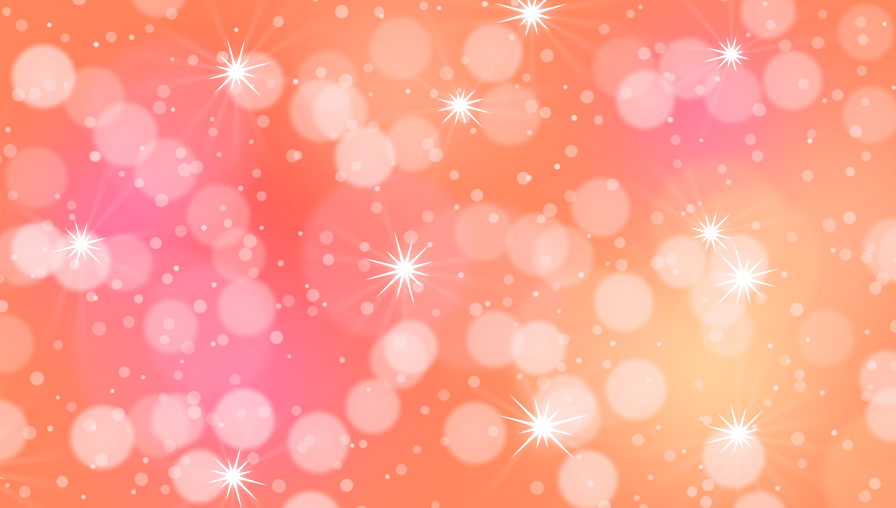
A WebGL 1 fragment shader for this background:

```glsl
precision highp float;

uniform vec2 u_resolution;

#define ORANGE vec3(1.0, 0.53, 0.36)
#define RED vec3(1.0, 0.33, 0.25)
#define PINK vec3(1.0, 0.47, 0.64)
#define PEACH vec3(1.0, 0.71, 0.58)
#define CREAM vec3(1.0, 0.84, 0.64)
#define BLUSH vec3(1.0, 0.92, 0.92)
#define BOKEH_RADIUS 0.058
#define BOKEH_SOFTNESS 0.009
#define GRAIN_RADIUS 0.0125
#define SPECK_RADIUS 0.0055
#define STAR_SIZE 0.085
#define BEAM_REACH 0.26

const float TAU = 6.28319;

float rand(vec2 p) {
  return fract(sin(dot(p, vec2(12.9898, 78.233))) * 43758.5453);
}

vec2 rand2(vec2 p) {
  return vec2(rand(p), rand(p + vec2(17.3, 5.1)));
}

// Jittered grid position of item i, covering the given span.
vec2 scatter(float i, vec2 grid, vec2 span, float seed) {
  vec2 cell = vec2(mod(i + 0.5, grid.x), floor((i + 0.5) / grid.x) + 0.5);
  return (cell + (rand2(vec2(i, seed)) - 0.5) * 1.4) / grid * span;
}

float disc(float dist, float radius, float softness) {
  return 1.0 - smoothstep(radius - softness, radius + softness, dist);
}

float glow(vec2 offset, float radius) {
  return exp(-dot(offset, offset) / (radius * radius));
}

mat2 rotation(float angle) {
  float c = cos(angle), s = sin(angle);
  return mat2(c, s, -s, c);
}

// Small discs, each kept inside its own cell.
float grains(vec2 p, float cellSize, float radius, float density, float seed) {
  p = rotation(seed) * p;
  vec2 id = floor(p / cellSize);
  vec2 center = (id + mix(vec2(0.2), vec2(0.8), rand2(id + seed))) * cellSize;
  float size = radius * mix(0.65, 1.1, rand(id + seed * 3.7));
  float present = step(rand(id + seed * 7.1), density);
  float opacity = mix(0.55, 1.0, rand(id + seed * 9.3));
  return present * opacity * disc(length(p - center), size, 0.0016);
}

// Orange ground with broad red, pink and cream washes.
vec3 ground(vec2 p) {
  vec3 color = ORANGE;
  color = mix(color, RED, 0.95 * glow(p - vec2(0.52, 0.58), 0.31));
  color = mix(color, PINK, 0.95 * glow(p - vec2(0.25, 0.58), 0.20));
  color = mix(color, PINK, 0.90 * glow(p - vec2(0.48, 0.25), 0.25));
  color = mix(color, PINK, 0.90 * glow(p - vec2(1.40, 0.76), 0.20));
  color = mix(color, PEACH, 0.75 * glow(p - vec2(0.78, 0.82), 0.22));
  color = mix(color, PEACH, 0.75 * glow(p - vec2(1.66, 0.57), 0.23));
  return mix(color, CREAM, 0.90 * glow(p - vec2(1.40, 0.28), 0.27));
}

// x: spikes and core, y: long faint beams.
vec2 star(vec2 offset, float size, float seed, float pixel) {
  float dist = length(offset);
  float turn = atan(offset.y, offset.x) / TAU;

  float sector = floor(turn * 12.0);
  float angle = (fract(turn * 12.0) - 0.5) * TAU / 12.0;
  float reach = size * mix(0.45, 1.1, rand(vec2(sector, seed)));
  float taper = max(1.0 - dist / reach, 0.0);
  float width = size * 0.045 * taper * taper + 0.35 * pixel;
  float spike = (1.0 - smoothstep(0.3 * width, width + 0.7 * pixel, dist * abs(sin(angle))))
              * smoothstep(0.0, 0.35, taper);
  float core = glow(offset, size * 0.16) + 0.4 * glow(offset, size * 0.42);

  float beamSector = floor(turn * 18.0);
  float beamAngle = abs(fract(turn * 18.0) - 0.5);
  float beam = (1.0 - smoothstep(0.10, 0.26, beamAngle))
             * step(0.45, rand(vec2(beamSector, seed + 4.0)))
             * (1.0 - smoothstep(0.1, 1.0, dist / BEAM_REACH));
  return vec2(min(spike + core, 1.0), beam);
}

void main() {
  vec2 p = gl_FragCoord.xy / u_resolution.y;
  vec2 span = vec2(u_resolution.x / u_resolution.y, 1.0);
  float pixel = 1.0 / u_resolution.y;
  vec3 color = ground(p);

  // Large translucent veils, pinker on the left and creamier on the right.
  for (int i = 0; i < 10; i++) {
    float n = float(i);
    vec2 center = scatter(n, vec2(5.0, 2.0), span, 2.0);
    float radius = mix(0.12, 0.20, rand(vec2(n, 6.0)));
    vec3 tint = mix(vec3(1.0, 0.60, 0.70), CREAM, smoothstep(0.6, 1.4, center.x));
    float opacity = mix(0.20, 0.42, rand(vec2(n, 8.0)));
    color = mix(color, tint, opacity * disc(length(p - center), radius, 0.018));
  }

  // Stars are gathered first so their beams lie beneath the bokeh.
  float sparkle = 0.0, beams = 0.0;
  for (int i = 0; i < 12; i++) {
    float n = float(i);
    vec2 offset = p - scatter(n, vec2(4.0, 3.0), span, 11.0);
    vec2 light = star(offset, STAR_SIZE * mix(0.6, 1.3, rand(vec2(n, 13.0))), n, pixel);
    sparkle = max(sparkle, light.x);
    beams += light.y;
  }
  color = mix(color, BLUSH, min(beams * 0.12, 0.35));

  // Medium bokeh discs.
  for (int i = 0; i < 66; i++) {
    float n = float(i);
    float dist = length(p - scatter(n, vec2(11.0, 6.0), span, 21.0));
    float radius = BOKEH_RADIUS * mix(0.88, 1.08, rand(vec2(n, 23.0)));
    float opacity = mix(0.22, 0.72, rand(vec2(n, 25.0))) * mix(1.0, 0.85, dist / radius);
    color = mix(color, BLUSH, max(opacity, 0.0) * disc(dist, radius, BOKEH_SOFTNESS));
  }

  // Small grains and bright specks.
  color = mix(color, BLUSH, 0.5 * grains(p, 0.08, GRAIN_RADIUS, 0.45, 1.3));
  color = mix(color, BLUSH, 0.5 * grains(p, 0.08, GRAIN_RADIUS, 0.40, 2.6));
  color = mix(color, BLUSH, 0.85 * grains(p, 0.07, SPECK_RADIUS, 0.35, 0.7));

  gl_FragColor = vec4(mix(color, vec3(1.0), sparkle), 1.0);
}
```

#####

● What is being asked
The number of lines above containing the word "center" is all that should be returned.

● Task solution
5